Summer may conjure up thoughts of beaches, BBQs, ice cream and fun in the sun (when it does shine in the UK!). However, in Assam, in northeast India, summer brings entirely different conditions: the monsoon.
What is the monsoon?
In the Indian sub-continent, summer starts with baking hot weather. The sun beats down on the land, heating it up quickly. The air above heats up and rises, creating a deep area of low pressure. This drags in cool air, laden with moisture, from the Indian Ocean like a vacuum. Monsoon winds are followed by biblical downpours, and the vacuum effect is so strong that the rains start in the southwest of India and spread across to the northeast of the country, more than 1,500 miles away.

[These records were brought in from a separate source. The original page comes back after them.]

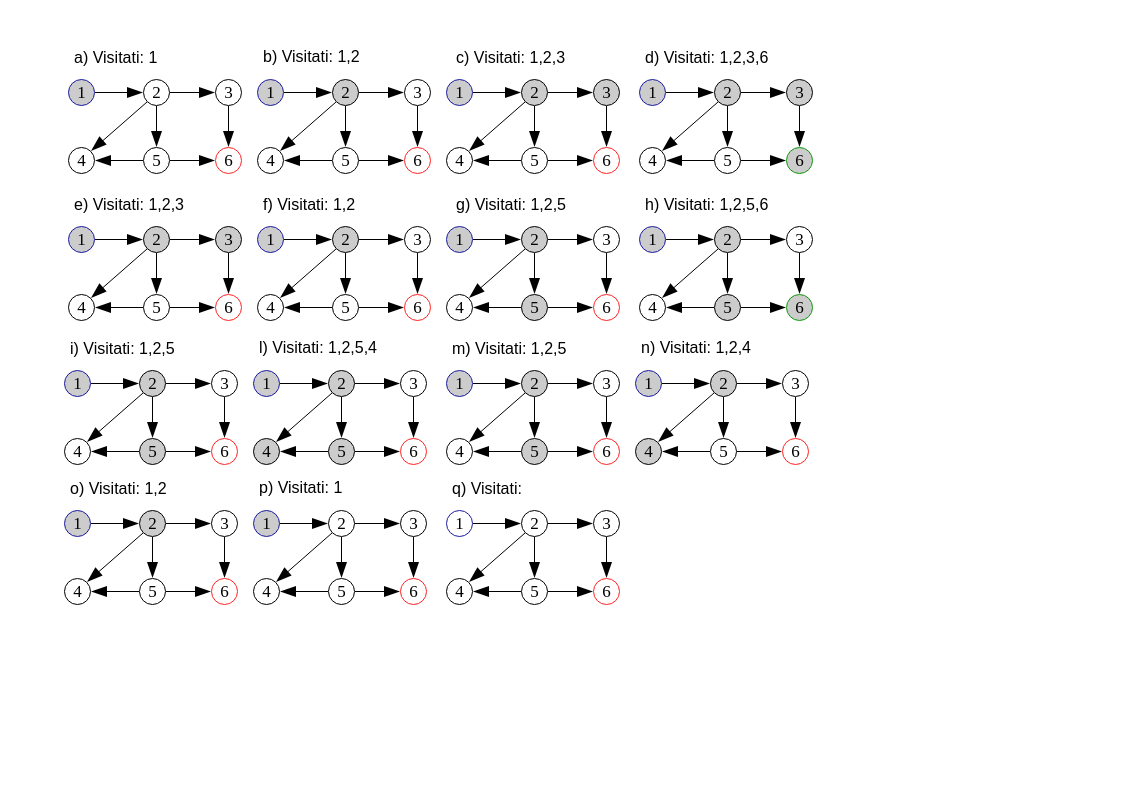
<!DOCTYPE html>
<html lang="it">
<head>
<meta charset="utf-8">
<title>Visita in profondità</title>
<style>
:root {
  --paper: #fff;
  --ink: #000;
  --visited: #ccc;
  --start: #1a1aa0;
  --goal: #f22;
  --found: #0a9a0a;
}
* { box-sizing: border-box; margin: 0; }
body { width: 1123px; height: 794px; overflow: hidden; background: var(--paper); color: var(--ink); }
.steps {
  display: grid;
  grid-template-columns: 189px 189px 193px 176px;
  grid-template-rows: 147px 144px 140px 130px;
  padding: 48px 0 0 67px;
}
.step { width: 176px; }
.step.outdent { margin-left: -4px; }
figcaption { padding-left: 7px; font: 16px/20px "Liberation Sans", sans-serif; white-space: nowrap; }
.indent figcaption { padding-left: 11px; }
.raised figcaption { position: relative; top: -1px; }
.graph { position: relative; height: 110px; }
.edges { position: absolute; left: 0; top: 0; width: 176px; height: 110px; }
.node {
  position: absolute;
  width: 27px;
  height: 27px;
  border: 1px solid var(--ink);
  border-radius: 50%;
  background: var(--paper);
  font: 17px/25px "Liberation Serif", serif;
  text-align: center;
}
.n1, .n4 { left: 1px; }
.n2, .n5 { left: 76px; }
.n3, .n6 { left: 148px; }
.n1, .n2, .n3 { top: 11px; }
.n4, .n5, .n6 { top: 79px; }
.n1 { border-color: var(--start); }
.n6 { border-color: var(--goal); }
.v1 .n1, .v2 .n2, .v3 .n3, .v4 .n4, .v5 .n5, .v6 .n6 { background: var(--visited); }
.v6 .n6 { border-color: var(--found); }
</style>
</head>
<body>
<svg width="0" height="0" style="position:absolute" aria-hidden="true">
  <defs>
    <path id="head" d="M0 0L-16 -5.5V5.5Z"/>
    <g id="edges">
      <path d="M28 24.5H62M103 24.5H134M89.5 38V65M161.5 38V65M76 92.5H42M103 92.5H134M80 34L35 73.4" fill="none" stroke="#000"/>
      <use href="#head" x="76" y="24.5"/>
      <use href="#head" x="148" y="24.5"/>
      <use href="#head" x="148" y="92.5"/>
      <use href="#head" transform="translate(89.5 79) rotate(90)"/>
      <use href="#head" transform="translate(161.5 79) rotate(90)"/>
      <use href="#head" transform="translate(28 92.5) rotate(180)"/>
      <use href="#head" transform="translate(24 83) rotate(138.8)"/>
    </g>
  </defs>
</svg>
<main class="steps">
  <figure class="step v1">
    <figcaption>a) Visitati: 1</figcaption>
    <div class="graph"><svg class="edges"><use href="#edges"/></svg><span class="node n1">1</span><span class="node n2">2</span><span class="node n3">3</span><span class="node n4">4</span><span class="node n5">5</span><span class="node n6">6</span></div>
  </figure>
  <figure class="step raised v1 v2">
    <figcaption>b) Visitati: 1,2</figcaption>
    <div class="graph"><svg class="edges"><use href="#edges"/></svg><span class="node n1">1</span><span class="node n2">2</span><span class="node n3">3</span><span class="node n4">4</span><span class="node n5">5</span><span class="node n6">6</span></div>
  </figure>
  <figure class="step indent v1 v2 v3">
    <figcaption>c) Visitati: 1,2,3</figcaption>
    <div class="graph"><svg class="edges"><use href="#edges"/></svg><span class="node n1">1</span><span class="node n2">2</span><span class="node n3">3</span><span class="node n4">4</span><span class="node n5">5</span><span class="node n6">6</span></div>
  </figure>
  <figure class="step v1 v2 v3 v6">
    <figcaption>d) Visitati: 1,2,3,6</figcaption>
    <div class="graph"><svg class="edges"><use href="#edges"/></svg><span class="node n1">1</span><span class="node n2">2</span><span class="node n3">3</span><span class="node n4">4</span><span class="node n5">5</span><span class="node n6">6</span></div>
  </figure>

  <figure class="step v1 v2 v3">
    <figcaption>e) Visitati: 1,2,3</figcaption>
    <div class="graph"><svg class="edges"><use href="#edges"/></svg><span class="node n1">1</span><span class="node n2">2</span><span class="node n3">3</span><span class="node n4">4</span><span class="node n5">5</span><span class="node n6">6</span></div>
  </figure>
  <figure class="step v1 v2">
    <figcaption>f) Visitati: 1,2</figcaption>
    <div class="graph"><svg class="edges"><use href="#edges"/></svg><span class="node n1">1</span><span class="node n2">2</span><span class="node n3">3</span><span class="node n4">4</span><span class="node n5">5</span><span class="node n6">6</span></div>
  </figure>
  <figure class="step indent v1 v2 v5">
    <figcaption>g) Visitati: 1,2,5</figcaption>
    <div class="graph"><svg class="edges"><use href="#edges"/></svg><span class="node n1">1</span><span class="node n2">2</span><span class="node n3">3</span><span class="node n4">4</span><span class="node n5">5</span><span class="node n6">6</span></div>
  </figure>
  <figure class="step v1 v2 v5 v6">
    <figcaption>h) Visitati: 1,2,5,6</figcaption>
    <div class="graph"><svg class="edges"><use href="#edges"/></svg><span class="node n1">1</span><span class="node n2">2</span><span class="node n3">3</span><span class="node n4">4</span><span class="node n5">5</span><span class="node n6">6</span></div>
  </figure>

  <figure class="step outdent v1 v2 v5">
    <figcaption>i) Visitati: 1,2,5</figcaption>
    <div class="graph"><svg class="edges"><use href="#edges"/></svg><span class="node n1">1</span><span class="node n2">2</span><span class="node n3">3</span><span class="node n4">4</span><span class="node n5">5</span><span class="node n6">6</span></div>
  </figure>
  <figure class="step outdent raised v1 v2 v4 v5">
    <figcaption>l) Visitati: 1,2,5,4</figcaption>
    <div class="graph"><svg class="edges"><use href="#edges"/></svg><span class="node n1">1</span><span class="node n2">2</span><span class="node n3">3</span><span class="node n4">4</span><span class="node n5">5</span><span class="node n6">6</span></div>
  </figure>
  <figure class="step v1 v2 v5">
    <figcaption>m) Visitati: 1,2,5</figcaption>
    <div class="graph"><svg class="edges"><use href="#edges"/></svg><span class="node n1">1</span><span class="node n2">2</span><span class="node n3">3</span><span class="node n4">4</span><span class="node n5">5</span><span class="node n6">6</span></div>
  </figure>
  <figure class="step outdent raised v1 v2 v4">
    <figcaption>n) Visitati: 1,2,4</figcaption>
    <div class="graph"><svg class="edges"><use href="#edges"/></svg><span class="node n1">1</span><span class="node n2">2</span><span class="node n3">3</span><span class="node n4">4</span><span class="node n5">5</span><span class="node n6">6</span></div>
  </figure>

  <figure class="step outdent v1 v2">
    <figcaption>o) Visitati: 1,2</figcaption>
    <div class="graph"><svg class="edges"><use href="#edges"/></svg><span class="node n1">1</span><span class="node n2">2</span><span class="node n3">3</span><span class="node n4">4</span><span class="node n5">5</span><span class="node n6">6</span></div>
  </figure>
  <figure class="step outdent raised v1">
    <figcaption>p) Visitati: 1</figcaption>
    <div class="graph"><svg class="edges"><use href="#edges"/></svg><span class="node n1">1</span><span class="node n2">2</span><span class="node n3">3</span><span class="node n4">4</span><span class="node n5">5</span><span class="node n6">6</span></div>
  </figure>
  <figure class="step">
    <figcaption>q) Visitati:</figcaption>
    <div class="graph"><svg class="edges"><use href="#edges"/></svg><span class="node n1">1</span><span class="node n2">2</span><span class="node n3">3</span><span class="node n4">4</span><span class="node n5">5</span><span class="node n6">6</span></div>
  </figure>
</main>
</body>
</html>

Here, the monsoon reaches Assam. With the Himalayas rising to the north, the monsoon slows down as the mountains force it upwards, meaning that Assam and the rest of the northeast receive the most rain.
Kaziranga National Park, home to the largest population of Greater one-horned rhinos (Rhinoceros unicornis) in the world, sits on the southern banks of the mighty Brahmaputra River, which runs through Assam. In mid-July, a month after the first rains fell in Assam this year, the river burst its banks, inundating land on either side of its vast width. At the flood’s peak, as much as 95% of Kaziranga was underwater (up to a depth of 4.5 m), causing massive disturbance to the wildlife that calls the park home.
How does the monsoon impact Kaziranga?
By 1 August 2019, 91 people lost their lives and more than 3 million were displaced or otherwise affected by the flooding in Assam alone. Additionally, 220 large animals have died in Kaziranga as a result of the floods, including:
• 146 hog deer
• 13 sambar deer
• 20 wild boars
• 1 elephant
• 21 Greater one-horned rhinos (including 16 calves)
Whilst the flood sounds disastrous for people and wildlife alike, this annual phenomenon plays an important role in maintaining the balance of the local ecosystem. Firstly, when the river floods, rich alluvial soil is deposited on the grasslands surrounding the river. This adds vital nutrients to the land and, once the floodwaters have receded, will allow the grasses to flourish. Fresh growth benefits the Park’s large populations of herbivores, like rhinos and deer, by providing a renewed, plentiful food source. In turn, animals higher up the food chain, such as tigers, benefit too.
The flood also prevents the grasslands from becoming woodland. Without the floods, the grasslands would, over time, naturally convert to woods. This would be disastrous for the rhinos and many other species relying on this important grassland habitat.
Monsoon waters also tackle a newer threat facing the park. In recent years, the Park has had to deal with the spread of the invasive water hyacinth. This plant (originally from South America) outcompetes native flora, including the natural food plants of rhinos and other species, and clogs waterways, threatening the ecology of the Park. During the monsoon, the floods wash away the water hyacinth, giving native plants a chance to recolonise Kaziranga.
Another interesting effect of the floods is on animal populations as a whole. The animals that have died during the monsoon tend to be the weakest; those that are old, young, ill or injured. The floods are a mediator of natural selection: the strongest, fittest animals tend to survive. These animals can then continue to breed and produce the next generation, passing on the genes that made them so successful, meaning that future generations will be better adapted to cope with the floods.
Focusing on rhinos, although it is always incredibly sad to hear of rhinos dying, the number lost represents less than 1% of Kaziranga’s total population of Greater one-horned rhinos (yet this is more than the number of Assam’s total rhinos lost to poaching in a year (in 2017, only nine rhinos were killed by poachers in Assam State). However, this loss is unlikely to have a large negative impact on the population or its future growth, and Kaziranga will retain its status as the home of the largest population of Greater one-horned rhinos in the world.
However, whilst the floods are a natural, annual occurrence in Assam, their impacts on rhinos and wildlife can be exacerbated by human development. As roads, shops, restaurants and hotels have been built around Kaziranga, this has impacted the movement of wildlife, blocking their passage to higher land, where they would naturally retreat during floods. To try and redress the balance, conservationists in the Park have constructed artificial highlands to act as refuges for animals fleeing the rising waters. Some of the Park’s rhinos have been seen using these highlands, showing their importance as an alternative to natural refuge areas.
In some hopeful news, 72 animals have been rescued from the floodwaters, including five rhinos. They have received expert care, and many have already been released, giving them a second chance to thrive in the Park.
The rainy season will continue until October, but for now, the floodwaters have started to recede in Kaziranga National Park, taking the pressure off both the wildlife and people that call the area home.